unpopular teens more likely to smoke

After carrying out a survey of around 15 000 people across Sweden, scientists from Stockholm Royal University divided them into groups, according to the number of nominations they received from their peers basing on their popularity. Upon that they isolated 2300 respondents who received no or few nominations by their peers and classmates, and characterized them as marginalized or being on periphery from the point of view of socialization, and concluded these teens were the least respected and accepted in their social environment.

Respondents were surveyed regarding their social status for the first time, when they were 13 years of age, and again two decades later. The second survey included a question about their smoking habit.

The scientists found that the more unpopular and marginalized respondents were in their adolescent years, the higher was the likeability that they took up smoking and become regular or even chain smokers in their adult years. Regular cigarette smoking was determined not more than 20 cigarettes daily, while chain smoking was defined as more than 20 cigarettes per day.

The results of the study were published in the November issue of the Addiction journal.

Scientists provide several different reasons for such a connection. Teenagers who were on periphery and grew up as outsiders could be more likely to take up controversial habits like cigarette use as a kind of resistance or revolt, according to the study.

In addition, unpopular teens could be also at a higher risk for taking up the tobacco habit due to low level of self-confidence or in a wrongful attempt to look cool in their peers’ eyes.

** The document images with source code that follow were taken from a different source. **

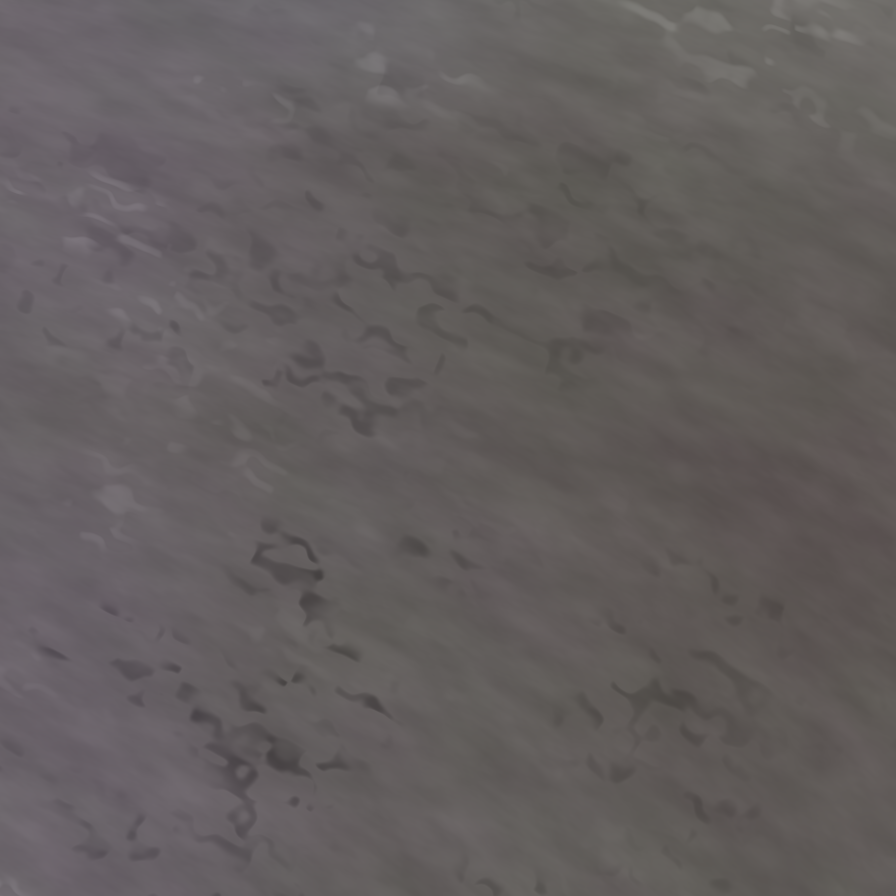
Reproduce this texture procedurally as a WebGL 1 fragment shader.

```glsl
precision highp float;
// Worn, softly blurred stone: a violet-to-brown tint drifts across the canvas,
// overlaid with fine slanted grain from stretched value noise, plus sparse
// dark pits and pale scuffs cut from thresholded noise.

uniform vec2 u_resolution;

const vec3 VIOLET_GRAY = vec3(0.415, 0.390, 0.413);
const vec3 TAUPE       = vec3(0.368, 0.354, 0.340);
const vec3 UMBER       = vec3(0.352, 0.322, 0.315);
const vec3 PALE_SAGE   = vec3(0.440, 0.435, 0.415);
const vec3 BLUE_HAZE   = vec3(0.425, 0.418, 0.445);

float hash(vec2 cell) {
  return fract(sin(dot(cell, vec2(127.1, 311.7))) * 43758.5453);
}

float valueNoise(vec2 p) {
  vec2 cell = floor(p);
  vec2 f = fract(p);
  vec2 w = f * f * f * (f * (f * 6.0 - 15.0) + 10.0);
  float low = mix(hash(cell), hash(cell + vec2(1.0, 0.0)), w.x);
  float high = mix(hash(cell + vec2(0.0, 1.0)), hash(cell + vec2(1.0, 1.0)), w.x);
  return mix(low, high, w.y);
}

// Layered noise; each octave is turned by turn radians to hide the lattice.
float fbm(vec2 p, float turn) {
  float c = cos(turn);
  float s = sin(turn);
  float sum = 0.0;
  float weight = 0.5;
  for (int i = 0; i < 4; i++) {
    sum += weight * valueNoise(p);
    p = mat2(c, s, -s, c) * p * 1.9 + vec2(17.3, 9.1);
    weight *= 0.55;
  }
  return sum;
}

// Soft round patch: 1 at the centre, fading out over the given radii.
float patchMask(vec2 p, vec2 center, vec2 radii) {
  vec2 d = (p - center) / radii;
  return exp(-dot(d, d));
}

// Axes along and across the grain, which falls more steeply lower down.
vec2 grainSpace(vec2 p) {
  float angle = mix(0.58, 0.30, p.y);
  float c = cos(angle);
  float s = sin(angle);
  vec2 d = p - 0.5;
  return vec2(c * d.x - s * d.y, s * d.x + c * d.y);
}

// Small irregular marks, gathered where a coarser noise is high.
float flecks(vec2 q, vec2 frequency, float threshold, vec2 seed) {
  vec2 wobble = vec2(valueNoise(q * 45.0 + seed), valueNoise(q * 45.0 - seed));
  float mark = valueNoise(q * frequency + wobble * 1.3 + seed);
  float cluster = smoothstep(0.40, 0.75, valueNoise(q * vec2(7.0, 11.0) + seed));
  return smoothstep(threshold, 1.0, mark) * cluster;
}

vec3 stoneTint(vec2 p) {
  float drift = fbm(p * 3.0 + 4.0, 0.6) - 0.5;
  float warmth = smoothstep(0.02, 0.72, p.x + 0.12 * (0.5 - p.y) + 0.5 * drift);
  vec3 tint = mix(VIOLET_GRAY, TAUPE, warmth);
  tint = mix(tint, TAUPE, 0.45 * patchMask(p, vec2(0.14, 0.54), vec2(0.20, 0.10)));
  tint = mix(tint, UMBER, 0.85 * patchMask(p, vec2(0.95, 0.42), vec2(0.30, 0.28)));
  tint = mix(tint, BLUE_HAZE, 0.60 * patchMask(p, vec2(0.36, 1.02), vec2(0.25, 0.12)));
  return mix(tint, PALE_SAGE, 0.95 * patchMask(p, vec2(0.96, 1.05), vec2(0.42, 0.18)));
}

void main() {
  vec2 p = gl_FragCoord.xy / u_resolution;
  vec2 q = grainSpace(p);
  vec3 color = stoneTint(p);

  // Grain: broad soft mottling and finer slanted streaks.
  float mottle = fbm(q * vec2(5.0, 11.0) + 31.0, 0.15) - 0.46;
  float streak = fbm(q * vec2(17.0, 46.0) + 7.0, 0.12) - 0.46;
  color += 0.045 * mottle + 0.058 * streak;

  // Faint colour variation between rose and olive.
  float hue = fbm(q * vec2(9.0, 16.0) + 63.0, 0.3) - 0.46;
  color += hue * vec3(0.010, -0.008, 0.012);

  // Pits crowd the lower left; scuffs lie on the left and along the top.
  float pitArea = 0.25 + patchMask(p, vec2(0.30, 0.28), vec2(0.42, 0.36));
  float pits = flecks(q, vec2(34.0, 62.0), 0.58, vec2(11.7, 5.2));
  color -= 0.095 * pits * pitArea * vec3(1.0, 0.98, 0.96);

  float scuffArea = 0.15 + max(1.0 - smoothstep(0.0, 0.45, p.x), smoothstep(0.75, 1.0, p.y));
  float scuffs = flecks(q, vec2(30.0, 75.0), 0.55, vec2(41.3, 23.8));
  color += 0.070 * scuffs * scuffArea * vec3(0.96, 0.98, 1.0);

  gl_FragColor = vec4(color, 1.0);
}
```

On the other hand, another research, carried out by the Toronto University and Montreal University School of Public Health, discovered that cigarette consumption virtually increased symptoms of depression in some teenagers. The study, published two years ago in the Addictive Behaviors journal, concluded that adolescents who consumed cigarettes trying to enhance their mood, were exposed to increased risk of elevated symptoms of depression in comparison with their peers who didn’t smoke.